**** Entries shown ****

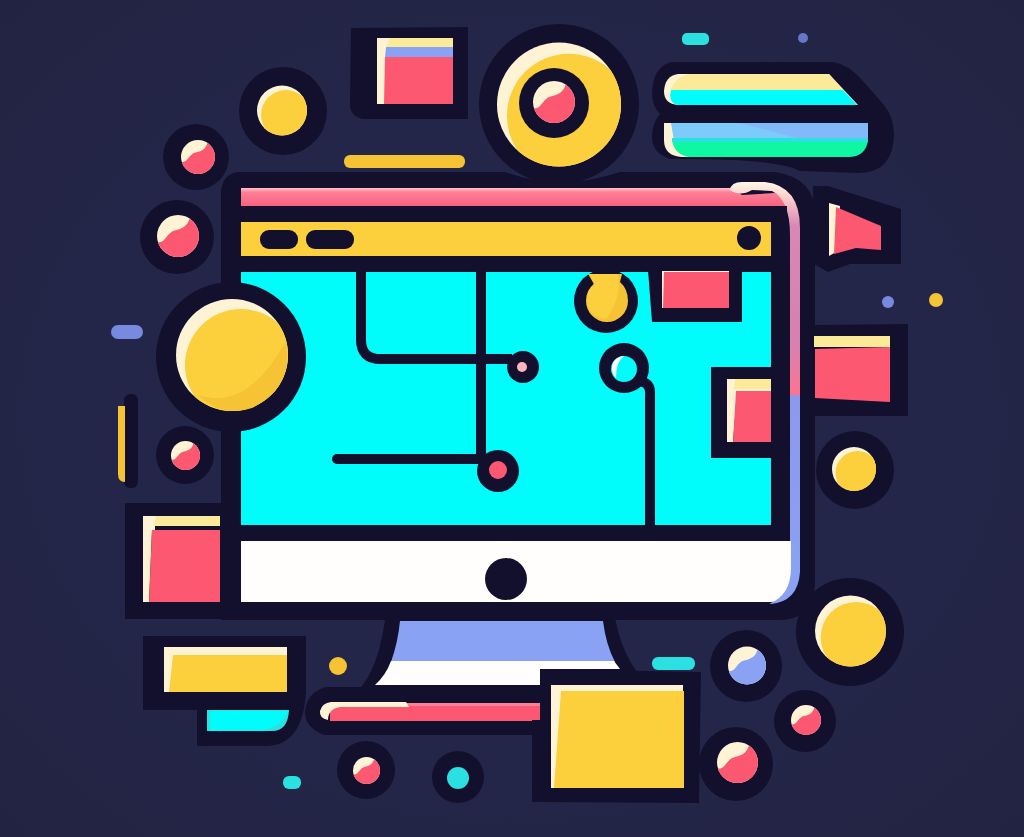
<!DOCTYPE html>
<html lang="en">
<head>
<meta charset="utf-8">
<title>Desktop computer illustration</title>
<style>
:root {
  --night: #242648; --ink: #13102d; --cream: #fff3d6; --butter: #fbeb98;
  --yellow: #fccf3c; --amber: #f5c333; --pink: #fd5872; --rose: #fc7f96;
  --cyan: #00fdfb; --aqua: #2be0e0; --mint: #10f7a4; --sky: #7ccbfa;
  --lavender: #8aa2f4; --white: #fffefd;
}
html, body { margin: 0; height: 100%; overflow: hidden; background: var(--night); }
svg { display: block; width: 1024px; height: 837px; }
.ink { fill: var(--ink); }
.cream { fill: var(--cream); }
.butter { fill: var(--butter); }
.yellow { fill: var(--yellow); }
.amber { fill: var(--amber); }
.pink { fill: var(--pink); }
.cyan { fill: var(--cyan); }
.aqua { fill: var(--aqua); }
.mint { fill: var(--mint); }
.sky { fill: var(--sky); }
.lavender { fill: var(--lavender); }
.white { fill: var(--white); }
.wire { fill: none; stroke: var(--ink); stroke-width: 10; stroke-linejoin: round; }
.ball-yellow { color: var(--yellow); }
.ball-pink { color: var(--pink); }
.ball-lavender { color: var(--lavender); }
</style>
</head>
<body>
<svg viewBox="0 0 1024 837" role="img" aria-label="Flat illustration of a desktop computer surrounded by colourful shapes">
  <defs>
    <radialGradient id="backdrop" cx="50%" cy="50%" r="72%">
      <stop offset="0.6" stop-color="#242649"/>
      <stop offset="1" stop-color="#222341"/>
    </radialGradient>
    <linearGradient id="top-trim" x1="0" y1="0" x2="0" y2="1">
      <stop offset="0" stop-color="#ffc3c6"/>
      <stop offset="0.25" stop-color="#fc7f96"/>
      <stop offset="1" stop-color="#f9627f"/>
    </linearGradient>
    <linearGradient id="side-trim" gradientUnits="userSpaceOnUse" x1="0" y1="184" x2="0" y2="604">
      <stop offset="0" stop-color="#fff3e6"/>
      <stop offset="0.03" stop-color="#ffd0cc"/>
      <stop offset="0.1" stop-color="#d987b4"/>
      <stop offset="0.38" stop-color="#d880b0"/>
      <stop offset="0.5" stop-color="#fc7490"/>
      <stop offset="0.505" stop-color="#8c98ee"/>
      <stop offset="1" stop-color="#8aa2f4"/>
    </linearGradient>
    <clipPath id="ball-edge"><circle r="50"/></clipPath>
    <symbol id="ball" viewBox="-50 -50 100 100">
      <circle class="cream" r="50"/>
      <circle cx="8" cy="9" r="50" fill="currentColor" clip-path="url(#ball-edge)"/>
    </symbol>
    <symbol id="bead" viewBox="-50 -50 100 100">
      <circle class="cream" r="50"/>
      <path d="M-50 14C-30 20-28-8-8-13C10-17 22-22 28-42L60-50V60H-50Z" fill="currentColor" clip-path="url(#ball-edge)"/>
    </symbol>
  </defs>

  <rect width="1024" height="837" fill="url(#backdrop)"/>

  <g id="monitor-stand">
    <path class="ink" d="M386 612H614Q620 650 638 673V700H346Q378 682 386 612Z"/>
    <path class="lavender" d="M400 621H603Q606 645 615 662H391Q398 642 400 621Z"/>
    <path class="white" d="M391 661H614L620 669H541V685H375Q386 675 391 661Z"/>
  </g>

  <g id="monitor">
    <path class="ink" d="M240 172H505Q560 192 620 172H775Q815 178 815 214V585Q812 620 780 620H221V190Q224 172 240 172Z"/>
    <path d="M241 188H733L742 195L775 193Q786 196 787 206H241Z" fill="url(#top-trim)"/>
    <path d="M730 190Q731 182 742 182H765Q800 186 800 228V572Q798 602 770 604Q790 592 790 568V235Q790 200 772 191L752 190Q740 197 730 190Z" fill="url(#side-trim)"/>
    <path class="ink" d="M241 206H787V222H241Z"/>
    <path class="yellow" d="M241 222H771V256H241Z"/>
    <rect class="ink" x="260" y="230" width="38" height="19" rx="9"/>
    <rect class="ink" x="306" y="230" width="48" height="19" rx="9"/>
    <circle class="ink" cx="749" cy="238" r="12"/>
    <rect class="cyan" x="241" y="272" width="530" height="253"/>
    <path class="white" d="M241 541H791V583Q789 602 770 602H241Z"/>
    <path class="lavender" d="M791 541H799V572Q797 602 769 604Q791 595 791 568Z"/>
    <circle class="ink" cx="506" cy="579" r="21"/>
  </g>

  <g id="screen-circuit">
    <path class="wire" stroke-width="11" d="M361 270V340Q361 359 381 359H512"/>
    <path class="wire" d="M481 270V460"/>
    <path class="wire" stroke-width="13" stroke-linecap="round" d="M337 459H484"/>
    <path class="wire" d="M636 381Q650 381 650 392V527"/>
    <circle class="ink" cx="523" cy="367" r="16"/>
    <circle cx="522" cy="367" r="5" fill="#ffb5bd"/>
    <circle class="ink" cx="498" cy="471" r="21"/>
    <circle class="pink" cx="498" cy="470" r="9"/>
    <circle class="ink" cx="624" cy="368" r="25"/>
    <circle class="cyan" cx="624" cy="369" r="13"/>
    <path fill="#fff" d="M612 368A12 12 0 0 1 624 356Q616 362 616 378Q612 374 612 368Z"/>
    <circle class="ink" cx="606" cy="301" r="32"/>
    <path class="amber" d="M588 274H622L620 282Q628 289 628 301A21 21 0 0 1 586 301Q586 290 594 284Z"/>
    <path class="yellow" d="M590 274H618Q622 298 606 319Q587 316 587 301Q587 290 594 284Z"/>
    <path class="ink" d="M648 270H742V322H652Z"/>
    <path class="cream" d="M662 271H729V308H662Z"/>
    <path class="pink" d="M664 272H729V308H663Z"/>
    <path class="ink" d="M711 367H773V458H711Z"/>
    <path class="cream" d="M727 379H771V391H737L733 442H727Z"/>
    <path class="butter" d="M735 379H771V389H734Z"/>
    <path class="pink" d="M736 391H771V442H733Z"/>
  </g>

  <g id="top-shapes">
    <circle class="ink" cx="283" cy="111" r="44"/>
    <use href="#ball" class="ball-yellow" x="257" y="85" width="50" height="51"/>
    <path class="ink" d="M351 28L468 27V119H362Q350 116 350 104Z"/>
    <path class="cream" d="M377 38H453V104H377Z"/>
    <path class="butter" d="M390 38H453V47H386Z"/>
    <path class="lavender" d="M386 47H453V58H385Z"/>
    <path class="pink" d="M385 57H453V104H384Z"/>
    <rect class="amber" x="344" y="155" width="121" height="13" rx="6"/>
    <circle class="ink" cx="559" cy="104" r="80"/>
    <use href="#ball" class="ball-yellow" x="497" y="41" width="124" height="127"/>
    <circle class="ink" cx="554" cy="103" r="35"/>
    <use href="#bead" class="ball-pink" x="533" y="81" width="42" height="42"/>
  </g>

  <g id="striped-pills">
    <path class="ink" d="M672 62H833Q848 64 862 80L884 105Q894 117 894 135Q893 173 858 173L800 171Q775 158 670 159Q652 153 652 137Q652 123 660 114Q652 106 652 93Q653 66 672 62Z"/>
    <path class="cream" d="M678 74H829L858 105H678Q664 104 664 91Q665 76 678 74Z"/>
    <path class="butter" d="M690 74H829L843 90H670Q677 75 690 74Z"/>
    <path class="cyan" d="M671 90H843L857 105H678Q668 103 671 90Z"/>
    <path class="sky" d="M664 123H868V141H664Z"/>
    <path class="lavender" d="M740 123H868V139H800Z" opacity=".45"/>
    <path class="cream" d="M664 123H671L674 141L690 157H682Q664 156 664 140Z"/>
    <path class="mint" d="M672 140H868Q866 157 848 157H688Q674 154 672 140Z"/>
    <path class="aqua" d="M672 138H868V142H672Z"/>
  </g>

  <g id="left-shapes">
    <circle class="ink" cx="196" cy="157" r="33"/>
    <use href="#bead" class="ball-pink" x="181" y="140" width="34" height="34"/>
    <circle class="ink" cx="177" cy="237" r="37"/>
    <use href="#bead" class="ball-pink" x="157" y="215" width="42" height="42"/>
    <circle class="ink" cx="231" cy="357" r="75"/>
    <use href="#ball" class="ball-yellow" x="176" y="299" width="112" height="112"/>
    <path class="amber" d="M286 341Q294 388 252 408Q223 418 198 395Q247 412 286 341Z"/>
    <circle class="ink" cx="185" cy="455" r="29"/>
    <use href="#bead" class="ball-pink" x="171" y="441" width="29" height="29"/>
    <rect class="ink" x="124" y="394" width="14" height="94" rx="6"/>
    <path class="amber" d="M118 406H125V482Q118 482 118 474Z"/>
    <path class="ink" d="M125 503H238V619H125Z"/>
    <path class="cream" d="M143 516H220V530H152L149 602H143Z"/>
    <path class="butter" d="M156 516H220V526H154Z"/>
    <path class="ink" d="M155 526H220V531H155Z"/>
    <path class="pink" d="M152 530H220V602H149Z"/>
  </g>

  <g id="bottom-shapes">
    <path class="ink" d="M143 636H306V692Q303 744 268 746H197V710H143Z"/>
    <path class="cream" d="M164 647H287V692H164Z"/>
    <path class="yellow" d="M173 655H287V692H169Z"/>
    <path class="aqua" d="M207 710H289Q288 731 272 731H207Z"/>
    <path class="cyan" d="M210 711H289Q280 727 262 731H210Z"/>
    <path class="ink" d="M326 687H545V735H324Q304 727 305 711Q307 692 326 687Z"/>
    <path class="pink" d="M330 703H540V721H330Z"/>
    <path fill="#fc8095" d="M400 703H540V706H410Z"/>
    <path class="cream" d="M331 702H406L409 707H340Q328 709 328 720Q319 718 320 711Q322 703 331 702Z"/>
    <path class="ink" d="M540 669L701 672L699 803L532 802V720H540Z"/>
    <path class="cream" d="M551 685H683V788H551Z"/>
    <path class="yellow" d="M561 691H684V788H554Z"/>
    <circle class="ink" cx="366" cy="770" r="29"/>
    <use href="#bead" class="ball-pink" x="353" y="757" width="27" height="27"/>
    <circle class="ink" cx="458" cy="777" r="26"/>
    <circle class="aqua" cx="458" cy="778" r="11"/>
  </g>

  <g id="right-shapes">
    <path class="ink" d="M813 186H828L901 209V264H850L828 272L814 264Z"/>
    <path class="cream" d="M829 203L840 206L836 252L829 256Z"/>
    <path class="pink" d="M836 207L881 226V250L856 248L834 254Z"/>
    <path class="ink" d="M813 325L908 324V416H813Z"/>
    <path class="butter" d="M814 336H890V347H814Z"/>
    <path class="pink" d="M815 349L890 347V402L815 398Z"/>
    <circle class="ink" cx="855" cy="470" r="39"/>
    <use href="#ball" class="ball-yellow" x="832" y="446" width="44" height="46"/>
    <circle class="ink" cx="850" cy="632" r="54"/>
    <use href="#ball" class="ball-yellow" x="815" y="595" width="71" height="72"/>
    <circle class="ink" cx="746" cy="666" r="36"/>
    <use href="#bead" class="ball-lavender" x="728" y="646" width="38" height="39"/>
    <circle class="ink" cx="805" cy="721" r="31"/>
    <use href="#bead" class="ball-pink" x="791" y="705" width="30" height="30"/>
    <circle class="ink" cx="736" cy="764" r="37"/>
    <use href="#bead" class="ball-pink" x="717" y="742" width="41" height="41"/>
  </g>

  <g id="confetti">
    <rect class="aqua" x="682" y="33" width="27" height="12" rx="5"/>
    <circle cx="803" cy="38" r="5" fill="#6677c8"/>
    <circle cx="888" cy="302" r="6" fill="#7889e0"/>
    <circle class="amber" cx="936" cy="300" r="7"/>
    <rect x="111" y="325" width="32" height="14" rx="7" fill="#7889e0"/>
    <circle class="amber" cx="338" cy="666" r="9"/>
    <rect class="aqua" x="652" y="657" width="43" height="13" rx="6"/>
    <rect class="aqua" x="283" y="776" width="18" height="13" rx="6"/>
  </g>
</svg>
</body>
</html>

****
**** Entries shown ****

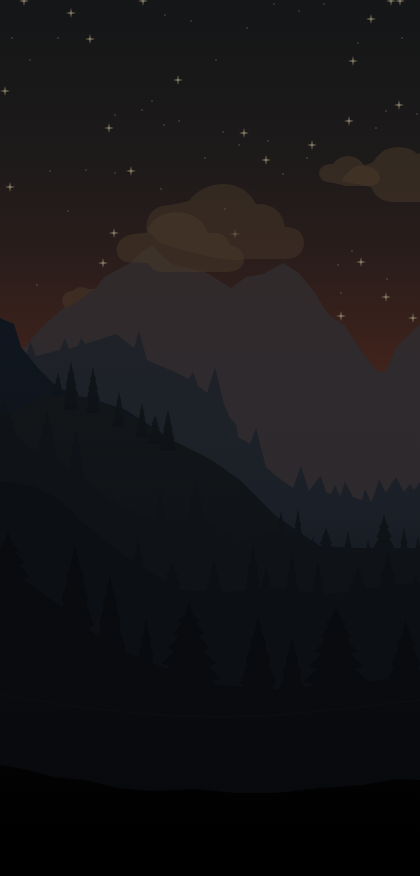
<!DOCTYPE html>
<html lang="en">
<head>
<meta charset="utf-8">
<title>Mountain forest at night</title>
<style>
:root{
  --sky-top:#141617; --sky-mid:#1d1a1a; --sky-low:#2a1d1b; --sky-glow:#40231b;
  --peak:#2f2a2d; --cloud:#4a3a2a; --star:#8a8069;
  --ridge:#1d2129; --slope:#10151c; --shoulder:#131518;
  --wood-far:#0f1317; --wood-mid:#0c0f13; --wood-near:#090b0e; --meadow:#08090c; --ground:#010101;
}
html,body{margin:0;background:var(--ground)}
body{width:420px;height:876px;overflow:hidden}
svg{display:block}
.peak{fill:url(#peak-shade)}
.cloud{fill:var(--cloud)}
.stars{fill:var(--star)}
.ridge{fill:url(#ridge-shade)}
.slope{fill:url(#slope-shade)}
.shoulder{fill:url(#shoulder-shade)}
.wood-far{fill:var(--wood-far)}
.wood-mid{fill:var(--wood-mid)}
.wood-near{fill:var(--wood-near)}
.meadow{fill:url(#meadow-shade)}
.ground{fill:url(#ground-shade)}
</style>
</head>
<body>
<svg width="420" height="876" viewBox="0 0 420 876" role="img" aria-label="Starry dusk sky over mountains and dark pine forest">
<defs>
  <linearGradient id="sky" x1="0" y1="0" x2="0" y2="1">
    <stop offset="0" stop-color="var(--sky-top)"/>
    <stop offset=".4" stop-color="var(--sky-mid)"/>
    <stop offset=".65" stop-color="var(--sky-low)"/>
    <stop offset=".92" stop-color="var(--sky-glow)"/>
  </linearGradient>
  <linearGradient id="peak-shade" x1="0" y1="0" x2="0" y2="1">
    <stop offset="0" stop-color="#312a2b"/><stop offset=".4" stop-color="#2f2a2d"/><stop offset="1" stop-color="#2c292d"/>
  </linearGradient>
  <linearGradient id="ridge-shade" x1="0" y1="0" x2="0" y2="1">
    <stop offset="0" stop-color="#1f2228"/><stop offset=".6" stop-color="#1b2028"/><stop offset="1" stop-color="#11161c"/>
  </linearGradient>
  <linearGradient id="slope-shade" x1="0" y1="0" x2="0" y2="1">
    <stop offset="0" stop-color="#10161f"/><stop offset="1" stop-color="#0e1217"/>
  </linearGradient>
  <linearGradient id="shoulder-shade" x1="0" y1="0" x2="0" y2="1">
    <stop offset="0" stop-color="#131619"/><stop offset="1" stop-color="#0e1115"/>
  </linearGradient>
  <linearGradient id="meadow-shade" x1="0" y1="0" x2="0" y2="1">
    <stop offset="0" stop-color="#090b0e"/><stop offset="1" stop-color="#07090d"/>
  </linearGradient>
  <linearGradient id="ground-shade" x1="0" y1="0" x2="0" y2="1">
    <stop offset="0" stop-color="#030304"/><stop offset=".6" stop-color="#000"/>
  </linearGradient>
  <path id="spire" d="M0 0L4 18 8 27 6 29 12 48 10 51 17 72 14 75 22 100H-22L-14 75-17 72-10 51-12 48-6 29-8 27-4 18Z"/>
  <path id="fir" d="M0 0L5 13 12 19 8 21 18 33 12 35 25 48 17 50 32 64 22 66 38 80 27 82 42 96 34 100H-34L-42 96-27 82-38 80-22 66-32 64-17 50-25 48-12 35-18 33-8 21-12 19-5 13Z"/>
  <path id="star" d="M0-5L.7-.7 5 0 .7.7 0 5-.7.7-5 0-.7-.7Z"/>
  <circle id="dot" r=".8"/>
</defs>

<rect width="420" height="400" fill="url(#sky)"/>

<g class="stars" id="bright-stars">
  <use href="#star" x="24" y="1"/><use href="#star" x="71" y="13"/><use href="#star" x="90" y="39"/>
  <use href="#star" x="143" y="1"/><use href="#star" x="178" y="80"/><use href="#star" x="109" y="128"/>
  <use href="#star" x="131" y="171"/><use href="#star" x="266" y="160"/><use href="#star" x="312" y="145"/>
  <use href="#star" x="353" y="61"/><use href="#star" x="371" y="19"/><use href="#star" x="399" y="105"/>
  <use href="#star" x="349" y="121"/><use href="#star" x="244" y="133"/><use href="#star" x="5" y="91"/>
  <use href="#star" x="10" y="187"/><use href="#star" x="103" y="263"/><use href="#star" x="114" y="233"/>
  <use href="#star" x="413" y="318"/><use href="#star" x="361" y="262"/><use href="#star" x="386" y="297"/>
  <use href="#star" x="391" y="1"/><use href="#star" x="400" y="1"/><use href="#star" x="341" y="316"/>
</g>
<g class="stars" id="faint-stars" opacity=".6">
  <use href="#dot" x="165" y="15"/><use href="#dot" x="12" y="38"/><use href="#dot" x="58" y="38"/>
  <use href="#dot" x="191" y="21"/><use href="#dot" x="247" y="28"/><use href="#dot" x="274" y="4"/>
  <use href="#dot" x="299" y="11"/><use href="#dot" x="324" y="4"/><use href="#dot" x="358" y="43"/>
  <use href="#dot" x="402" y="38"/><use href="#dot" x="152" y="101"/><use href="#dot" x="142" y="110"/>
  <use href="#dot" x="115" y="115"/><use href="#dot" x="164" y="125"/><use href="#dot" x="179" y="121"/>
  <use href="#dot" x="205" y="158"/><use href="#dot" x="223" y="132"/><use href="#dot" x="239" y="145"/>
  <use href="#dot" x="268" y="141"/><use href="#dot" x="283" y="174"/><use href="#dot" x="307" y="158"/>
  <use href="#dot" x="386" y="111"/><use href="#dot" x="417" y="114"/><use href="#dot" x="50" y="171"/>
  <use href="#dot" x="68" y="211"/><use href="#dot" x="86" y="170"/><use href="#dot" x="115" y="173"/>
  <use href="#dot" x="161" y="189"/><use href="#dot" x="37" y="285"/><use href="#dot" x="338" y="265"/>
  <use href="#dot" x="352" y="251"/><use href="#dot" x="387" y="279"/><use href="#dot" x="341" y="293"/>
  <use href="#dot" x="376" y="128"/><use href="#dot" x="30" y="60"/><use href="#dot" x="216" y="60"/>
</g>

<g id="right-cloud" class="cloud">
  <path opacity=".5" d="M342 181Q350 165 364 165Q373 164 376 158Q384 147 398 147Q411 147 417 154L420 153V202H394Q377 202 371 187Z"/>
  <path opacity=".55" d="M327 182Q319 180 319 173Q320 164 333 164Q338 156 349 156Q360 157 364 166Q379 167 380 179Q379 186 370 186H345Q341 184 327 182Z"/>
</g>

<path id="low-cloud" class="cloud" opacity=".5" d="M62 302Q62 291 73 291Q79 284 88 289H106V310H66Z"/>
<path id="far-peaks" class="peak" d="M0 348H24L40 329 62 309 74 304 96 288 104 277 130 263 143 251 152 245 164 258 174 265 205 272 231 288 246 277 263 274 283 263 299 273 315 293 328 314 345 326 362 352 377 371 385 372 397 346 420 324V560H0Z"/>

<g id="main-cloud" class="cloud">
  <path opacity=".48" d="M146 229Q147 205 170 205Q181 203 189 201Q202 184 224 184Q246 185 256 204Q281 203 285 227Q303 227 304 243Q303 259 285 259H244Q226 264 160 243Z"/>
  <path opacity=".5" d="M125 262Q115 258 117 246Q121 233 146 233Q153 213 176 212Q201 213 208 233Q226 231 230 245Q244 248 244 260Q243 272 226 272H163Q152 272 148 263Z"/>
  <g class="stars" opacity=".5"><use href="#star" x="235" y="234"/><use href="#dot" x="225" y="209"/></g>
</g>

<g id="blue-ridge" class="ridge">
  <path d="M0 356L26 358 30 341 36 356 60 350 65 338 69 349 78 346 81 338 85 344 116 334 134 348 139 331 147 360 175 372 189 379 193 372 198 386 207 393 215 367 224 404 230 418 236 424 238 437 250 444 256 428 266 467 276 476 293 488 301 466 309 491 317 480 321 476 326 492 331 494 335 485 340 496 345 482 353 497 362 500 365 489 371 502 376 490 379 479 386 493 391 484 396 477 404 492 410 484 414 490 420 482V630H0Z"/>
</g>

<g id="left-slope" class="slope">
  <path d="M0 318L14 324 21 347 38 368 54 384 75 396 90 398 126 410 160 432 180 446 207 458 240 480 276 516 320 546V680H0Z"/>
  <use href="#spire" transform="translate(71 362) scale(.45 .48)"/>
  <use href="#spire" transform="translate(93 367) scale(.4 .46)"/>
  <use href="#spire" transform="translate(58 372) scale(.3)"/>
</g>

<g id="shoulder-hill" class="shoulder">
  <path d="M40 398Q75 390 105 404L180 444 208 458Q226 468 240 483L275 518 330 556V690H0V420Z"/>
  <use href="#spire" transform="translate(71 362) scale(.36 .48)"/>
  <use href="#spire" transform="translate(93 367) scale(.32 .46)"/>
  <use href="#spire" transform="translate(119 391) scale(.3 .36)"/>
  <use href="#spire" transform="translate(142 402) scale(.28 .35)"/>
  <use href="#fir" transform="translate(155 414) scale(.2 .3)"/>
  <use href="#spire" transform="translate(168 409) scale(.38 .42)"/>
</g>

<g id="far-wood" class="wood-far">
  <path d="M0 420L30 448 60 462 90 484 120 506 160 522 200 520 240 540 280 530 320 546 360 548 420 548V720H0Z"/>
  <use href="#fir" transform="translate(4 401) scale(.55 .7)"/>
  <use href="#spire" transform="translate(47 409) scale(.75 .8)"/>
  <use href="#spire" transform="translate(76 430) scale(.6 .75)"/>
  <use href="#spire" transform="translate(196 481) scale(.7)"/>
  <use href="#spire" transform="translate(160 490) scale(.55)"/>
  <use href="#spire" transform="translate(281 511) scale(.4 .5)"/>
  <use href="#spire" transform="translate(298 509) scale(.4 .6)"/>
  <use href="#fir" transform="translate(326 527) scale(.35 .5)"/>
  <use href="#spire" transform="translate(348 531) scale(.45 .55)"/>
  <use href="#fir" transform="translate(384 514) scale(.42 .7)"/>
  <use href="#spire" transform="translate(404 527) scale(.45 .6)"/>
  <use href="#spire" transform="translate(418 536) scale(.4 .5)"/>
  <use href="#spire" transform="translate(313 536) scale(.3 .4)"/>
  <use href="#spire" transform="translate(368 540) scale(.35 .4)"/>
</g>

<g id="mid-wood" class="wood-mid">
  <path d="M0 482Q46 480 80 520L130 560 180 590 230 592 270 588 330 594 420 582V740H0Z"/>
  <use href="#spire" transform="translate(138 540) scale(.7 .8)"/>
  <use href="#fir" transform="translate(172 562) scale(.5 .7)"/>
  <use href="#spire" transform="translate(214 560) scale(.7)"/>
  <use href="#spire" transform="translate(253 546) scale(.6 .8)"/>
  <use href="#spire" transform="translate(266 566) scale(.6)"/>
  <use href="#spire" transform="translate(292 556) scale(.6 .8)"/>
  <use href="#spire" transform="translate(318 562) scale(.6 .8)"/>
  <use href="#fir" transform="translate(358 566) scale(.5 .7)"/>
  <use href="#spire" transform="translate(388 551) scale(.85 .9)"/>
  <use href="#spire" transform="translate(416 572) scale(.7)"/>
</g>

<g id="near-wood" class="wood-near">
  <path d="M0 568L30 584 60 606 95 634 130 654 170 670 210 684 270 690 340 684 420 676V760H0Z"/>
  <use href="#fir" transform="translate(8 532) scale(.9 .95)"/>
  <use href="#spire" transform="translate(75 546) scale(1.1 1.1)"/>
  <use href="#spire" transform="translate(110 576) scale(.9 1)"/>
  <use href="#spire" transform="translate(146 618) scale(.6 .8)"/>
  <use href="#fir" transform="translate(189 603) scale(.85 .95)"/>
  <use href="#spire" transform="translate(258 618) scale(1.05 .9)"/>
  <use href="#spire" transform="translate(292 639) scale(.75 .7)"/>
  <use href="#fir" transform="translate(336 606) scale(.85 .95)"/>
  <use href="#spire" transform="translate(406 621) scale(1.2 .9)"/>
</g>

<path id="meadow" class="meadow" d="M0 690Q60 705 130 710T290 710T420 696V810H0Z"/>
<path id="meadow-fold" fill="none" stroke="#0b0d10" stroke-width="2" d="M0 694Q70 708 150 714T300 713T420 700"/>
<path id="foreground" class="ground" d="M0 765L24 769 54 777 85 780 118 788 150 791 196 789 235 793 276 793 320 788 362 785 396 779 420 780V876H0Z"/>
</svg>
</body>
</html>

****

Search the data above and return each line in which "wood" occurs.

→ Answer to this exercise
  --wood-far:#0f1317; --wood-mid:#0c0f13; --wood-near:#090b0e; --meadow:#08090c; --ground:#010101;
.wood-far{fill:var(--wood-far)}
.wood-mid{fill:var(--wood-mid)}
.wood-near{fill:var(--wood-near)}
<g id="far-wood" class="wood-far">
<g id="mid-wood" class="wood-mid">
<g id="near-wood" class="wood-near">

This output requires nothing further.